Weather and Climate
Lake Superior greatly moderates temperature extremes, preventing deep cold during most of the winter, slowing spring warming, and keeping summers somewhat cooler overall. Winter months average high temperatures of about 25°F (-4°C) and summer months average about 70°F (22°C).
The average date of the last freezing temperature in spring is June 8, and the average first fall freeze is September 23; however, freezing can occur during any month. The freeze-free period, or growing season, averages 107 days annually.
This area is the second-most cloudy region of the United States, characterized by an annual mean cloud cover of 70 percent. Much of the cloudiness occurs in autumn and winter, when cool air picks up moisture from the open waters of Lake Superior (which is often warmer than the air at that time of year), rises near the shore, and forms clouds.
The prevailing wind is from the west, with average velocities ranging from 7 to 9 miles per hour, although winds coming off Lake Superior are usually higher. In summer, shore temperatures can vary dramatically throughout the day when northwest winds (off the cool lake) switch back and forth with southwest winds (off the warm land).

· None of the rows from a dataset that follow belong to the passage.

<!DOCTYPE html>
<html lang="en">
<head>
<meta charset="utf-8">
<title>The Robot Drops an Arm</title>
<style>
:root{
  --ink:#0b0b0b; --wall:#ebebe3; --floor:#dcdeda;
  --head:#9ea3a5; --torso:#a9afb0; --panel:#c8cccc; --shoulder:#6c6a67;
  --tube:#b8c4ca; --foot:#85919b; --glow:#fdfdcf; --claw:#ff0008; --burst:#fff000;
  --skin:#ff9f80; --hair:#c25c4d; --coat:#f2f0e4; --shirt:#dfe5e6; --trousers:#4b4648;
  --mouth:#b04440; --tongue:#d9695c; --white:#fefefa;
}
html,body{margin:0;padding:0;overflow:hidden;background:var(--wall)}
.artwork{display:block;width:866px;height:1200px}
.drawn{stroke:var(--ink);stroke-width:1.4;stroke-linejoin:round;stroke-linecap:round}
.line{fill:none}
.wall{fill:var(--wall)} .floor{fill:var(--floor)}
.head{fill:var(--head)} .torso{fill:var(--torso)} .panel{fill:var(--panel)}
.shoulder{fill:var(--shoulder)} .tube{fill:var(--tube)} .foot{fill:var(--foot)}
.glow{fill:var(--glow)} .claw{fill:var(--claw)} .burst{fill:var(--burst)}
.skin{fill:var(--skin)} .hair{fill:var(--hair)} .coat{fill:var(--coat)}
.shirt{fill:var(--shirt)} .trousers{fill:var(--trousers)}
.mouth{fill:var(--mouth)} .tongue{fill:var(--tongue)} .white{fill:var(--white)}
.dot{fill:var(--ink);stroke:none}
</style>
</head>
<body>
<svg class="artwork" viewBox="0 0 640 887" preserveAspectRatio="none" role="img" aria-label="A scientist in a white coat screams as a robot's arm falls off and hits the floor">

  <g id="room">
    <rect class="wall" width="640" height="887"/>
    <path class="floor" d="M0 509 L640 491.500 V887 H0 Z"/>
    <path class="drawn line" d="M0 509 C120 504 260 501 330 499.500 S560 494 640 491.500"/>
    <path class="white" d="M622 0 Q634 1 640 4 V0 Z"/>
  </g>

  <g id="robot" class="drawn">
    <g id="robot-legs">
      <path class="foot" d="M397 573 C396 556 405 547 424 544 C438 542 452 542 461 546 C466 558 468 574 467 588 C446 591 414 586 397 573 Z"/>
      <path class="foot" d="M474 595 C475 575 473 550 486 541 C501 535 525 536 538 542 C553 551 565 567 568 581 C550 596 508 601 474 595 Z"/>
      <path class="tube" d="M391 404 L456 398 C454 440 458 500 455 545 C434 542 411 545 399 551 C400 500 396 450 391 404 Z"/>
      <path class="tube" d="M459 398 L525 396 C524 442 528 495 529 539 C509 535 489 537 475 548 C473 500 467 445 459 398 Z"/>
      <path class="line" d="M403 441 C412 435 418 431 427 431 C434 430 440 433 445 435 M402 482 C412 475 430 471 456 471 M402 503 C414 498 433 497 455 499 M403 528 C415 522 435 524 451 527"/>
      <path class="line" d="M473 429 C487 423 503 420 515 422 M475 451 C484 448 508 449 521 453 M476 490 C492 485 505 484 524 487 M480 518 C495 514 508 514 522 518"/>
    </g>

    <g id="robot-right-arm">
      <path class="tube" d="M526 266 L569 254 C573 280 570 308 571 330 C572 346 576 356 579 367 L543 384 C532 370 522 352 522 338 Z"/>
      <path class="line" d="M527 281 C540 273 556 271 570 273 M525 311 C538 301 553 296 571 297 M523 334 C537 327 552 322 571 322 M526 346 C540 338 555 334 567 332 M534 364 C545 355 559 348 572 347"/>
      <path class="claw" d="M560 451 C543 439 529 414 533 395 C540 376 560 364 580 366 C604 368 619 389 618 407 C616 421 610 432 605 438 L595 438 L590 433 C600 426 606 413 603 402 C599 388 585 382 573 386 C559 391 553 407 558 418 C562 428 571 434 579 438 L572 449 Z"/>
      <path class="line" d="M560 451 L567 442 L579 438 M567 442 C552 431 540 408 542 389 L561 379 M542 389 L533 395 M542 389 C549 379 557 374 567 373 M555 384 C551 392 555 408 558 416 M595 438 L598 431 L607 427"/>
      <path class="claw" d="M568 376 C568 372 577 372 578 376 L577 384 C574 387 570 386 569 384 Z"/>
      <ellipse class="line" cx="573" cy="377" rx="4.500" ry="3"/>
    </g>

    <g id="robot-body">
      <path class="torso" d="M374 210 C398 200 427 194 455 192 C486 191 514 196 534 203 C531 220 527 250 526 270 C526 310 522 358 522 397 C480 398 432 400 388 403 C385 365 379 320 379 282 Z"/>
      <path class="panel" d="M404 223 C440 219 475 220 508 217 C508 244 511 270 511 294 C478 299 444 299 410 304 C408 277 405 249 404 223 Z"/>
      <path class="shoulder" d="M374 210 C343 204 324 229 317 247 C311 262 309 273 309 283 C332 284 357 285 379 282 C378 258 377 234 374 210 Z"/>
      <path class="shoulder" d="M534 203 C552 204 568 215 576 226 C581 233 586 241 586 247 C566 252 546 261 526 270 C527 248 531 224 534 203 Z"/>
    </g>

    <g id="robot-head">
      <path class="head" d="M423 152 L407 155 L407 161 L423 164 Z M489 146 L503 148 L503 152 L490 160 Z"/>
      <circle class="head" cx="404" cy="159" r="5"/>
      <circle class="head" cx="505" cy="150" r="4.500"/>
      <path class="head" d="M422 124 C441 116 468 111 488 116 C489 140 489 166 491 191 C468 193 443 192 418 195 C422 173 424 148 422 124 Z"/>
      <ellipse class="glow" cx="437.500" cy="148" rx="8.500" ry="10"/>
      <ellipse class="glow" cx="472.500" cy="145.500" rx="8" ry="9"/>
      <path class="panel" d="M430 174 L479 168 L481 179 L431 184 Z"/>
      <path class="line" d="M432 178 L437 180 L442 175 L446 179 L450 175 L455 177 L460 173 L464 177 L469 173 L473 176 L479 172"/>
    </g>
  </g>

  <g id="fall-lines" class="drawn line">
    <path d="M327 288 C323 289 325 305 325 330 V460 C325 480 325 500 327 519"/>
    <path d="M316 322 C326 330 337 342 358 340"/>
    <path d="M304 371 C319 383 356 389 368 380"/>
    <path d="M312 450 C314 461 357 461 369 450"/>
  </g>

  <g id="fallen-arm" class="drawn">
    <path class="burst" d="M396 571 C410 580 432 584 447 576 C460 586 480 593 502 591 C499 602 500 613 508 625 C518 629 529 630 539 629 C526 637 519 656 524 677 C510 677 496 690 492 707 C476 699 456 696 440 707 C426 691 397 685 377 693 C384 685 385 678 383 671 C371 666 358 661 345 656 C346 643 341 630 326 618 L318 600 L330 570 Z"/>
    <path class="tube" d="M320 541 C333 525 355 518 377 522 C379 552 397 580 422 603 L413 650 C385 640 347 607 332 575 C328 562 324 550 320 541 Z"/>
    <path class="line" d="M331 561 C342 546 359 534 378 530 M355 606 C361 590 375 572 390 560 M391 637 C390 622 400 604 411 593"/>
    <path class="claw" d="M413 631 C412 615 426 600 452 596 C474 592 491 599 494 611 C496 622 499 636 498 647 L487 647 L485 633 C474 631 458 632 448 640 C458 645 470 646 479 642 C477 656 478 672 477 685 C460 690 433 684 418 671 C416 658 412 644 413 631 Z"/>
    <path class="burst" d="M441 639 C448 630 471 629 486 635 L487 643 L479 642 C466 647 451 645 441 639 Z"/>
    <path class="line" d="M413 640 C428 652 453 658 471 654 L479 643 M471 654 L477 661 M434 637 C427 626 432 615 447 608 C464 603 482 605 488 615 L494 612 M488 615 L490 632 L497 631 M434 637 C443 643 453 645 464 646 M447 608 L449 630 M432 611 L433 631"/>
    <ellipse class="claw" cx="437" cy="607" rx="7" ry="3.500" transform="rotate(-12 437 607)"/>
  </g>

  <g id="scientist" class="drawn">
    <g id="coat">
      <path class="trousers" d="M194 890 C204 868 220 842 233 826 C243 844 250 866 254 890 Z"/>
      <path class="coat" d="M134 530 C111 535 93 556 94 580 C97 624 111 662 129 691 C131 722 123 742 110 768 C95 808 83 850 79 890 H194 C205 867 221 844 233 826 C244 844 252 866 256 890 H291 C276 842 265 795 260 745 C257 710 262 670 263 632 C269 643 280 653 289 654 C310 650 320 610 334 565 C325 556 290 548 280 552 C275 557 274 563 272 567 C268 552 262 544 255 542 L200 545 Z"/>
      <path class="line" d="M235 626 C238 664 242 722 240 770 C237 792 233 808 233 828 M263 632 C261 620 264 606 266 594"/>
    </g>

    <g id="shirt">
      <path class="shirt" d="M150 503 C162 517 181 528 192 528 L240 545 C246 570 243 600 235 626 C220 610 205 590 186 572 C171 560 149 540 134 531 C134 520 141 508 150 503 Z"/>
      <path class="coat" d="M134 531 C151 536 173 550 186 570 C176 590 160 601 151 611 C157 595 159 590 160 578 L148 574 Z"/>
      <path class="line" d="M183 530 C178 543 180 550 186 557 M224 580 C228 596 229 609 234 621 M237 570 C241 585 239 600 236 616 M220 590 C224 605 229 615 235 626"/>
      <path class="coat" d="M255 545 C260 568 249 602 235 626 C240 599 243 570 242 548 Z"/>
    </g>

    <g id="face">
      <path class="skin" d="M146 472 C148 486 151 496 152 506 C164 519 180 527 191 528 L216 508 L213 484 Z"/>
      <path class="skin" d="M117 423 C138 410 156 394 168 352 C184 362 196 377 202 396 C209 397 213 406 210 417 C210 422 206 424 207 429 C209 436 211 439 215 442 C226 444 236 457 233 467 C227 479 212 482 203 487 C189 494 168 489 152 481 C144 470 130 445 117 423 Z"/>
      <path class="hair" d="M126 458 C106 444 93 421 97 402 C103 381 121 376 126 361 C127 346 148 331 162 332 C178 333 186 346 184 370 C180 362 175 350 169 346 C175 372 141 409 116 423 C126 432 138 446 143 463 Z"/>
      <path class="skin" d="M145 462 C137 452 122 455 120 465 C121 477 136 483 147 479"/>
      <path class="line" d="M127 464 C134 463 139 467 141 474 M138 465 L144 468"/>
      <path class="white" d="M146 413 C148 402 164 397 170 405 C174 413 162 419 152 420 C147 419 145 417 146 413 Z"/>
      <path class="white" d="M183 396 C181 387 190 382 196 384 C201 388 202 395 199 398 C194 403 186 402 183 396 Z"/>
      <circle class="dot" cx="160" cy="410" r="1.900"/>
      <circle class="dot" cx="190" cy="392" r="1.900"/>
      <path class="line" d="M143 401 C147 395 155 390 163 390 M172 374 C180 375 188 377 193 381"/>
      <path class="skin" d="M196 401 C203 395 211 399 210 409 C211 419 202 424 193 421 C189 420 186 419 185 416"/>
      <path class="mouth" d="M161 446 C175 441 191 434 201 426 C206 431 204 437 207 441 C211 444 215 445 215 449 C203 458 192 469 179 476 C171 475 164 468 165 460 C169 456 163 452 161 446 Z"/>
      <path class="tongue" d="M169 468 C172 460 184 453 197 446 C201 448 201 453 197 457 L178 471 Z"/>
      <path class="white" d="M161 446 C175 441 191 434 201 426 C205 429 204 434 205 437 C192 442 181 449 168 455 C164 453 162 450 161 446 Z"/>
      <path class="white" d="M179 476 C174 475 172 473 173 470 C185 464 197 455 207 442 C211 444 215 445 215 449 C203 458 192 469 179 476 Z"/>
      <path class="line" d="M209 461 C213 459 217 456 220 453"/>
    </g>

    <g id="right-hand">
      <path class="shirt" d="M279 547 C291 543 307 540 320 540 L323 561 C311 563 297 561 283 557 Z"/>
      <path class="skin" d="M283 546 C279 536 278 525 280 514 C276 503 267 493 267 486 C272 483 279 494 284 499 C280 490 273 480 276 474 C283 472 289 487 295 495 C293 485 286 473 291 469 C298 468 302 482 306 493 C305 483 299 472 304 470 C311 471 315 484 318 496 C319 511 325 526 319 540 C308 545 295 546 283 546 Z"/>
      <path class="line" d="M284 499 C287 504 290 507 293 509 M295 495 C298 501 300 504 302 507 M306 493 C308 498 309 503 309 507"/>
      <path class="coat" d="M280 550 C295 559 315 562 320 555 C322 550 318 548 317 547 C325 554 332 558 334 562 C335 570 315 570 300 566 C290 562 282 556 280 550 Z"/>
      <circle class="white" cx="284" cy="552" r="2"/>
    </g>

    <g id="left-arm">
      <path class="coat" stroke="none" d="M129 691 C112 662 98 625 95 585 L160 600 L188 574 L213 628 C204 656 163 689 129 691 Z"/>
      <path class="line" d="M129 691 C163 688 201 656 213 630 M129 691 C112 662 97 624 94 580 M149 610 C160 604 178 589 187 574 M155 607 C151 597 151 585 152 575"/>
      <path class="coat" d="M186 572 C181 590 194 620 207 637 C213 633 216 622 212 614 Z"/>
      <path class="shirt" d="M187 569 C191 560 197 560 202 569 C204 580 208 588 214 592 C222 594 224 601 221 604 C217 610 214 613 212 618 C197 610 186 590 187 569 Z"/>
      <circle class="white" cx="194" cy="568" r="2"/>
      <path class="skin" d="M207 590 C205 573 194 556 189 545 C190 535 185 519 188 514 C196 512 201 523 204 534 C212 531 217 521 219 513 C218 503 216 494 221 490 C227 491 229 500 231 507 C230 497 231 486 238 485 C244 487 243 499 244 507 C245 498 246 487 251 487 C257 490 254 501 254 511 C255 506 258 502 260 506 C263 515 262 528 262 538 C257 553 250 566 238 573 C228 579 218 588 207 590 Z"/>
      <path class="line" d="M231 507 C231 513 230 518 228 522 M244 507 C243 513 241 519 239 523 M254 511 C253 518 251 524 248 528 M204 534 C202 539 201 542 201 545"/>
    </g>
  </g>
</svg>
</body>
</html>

The big lake's presence also increases precipitation at the lakeshore. Annual precipitation averages 31 inches; annual average snowfall ranges from 140 to 160 inches with some years over 200 inches. Snow generally covers the ground from late November through late April. Fog can happen in any season.
While individual years vary, climate forecasts for this area predict slowly rising average temperatures of both air and water in summer and winter, as well as higher precipitation levels overall. Increasing temperatures in summer may result in more days of heat, humidity and chance of thunderstorms. Powerful storms can occur anytime, particularly when squall lines and fronts pass through. Visitors should be prepared for constantly changing weather conditions. Weather forecasts are displayed at park visitor centers.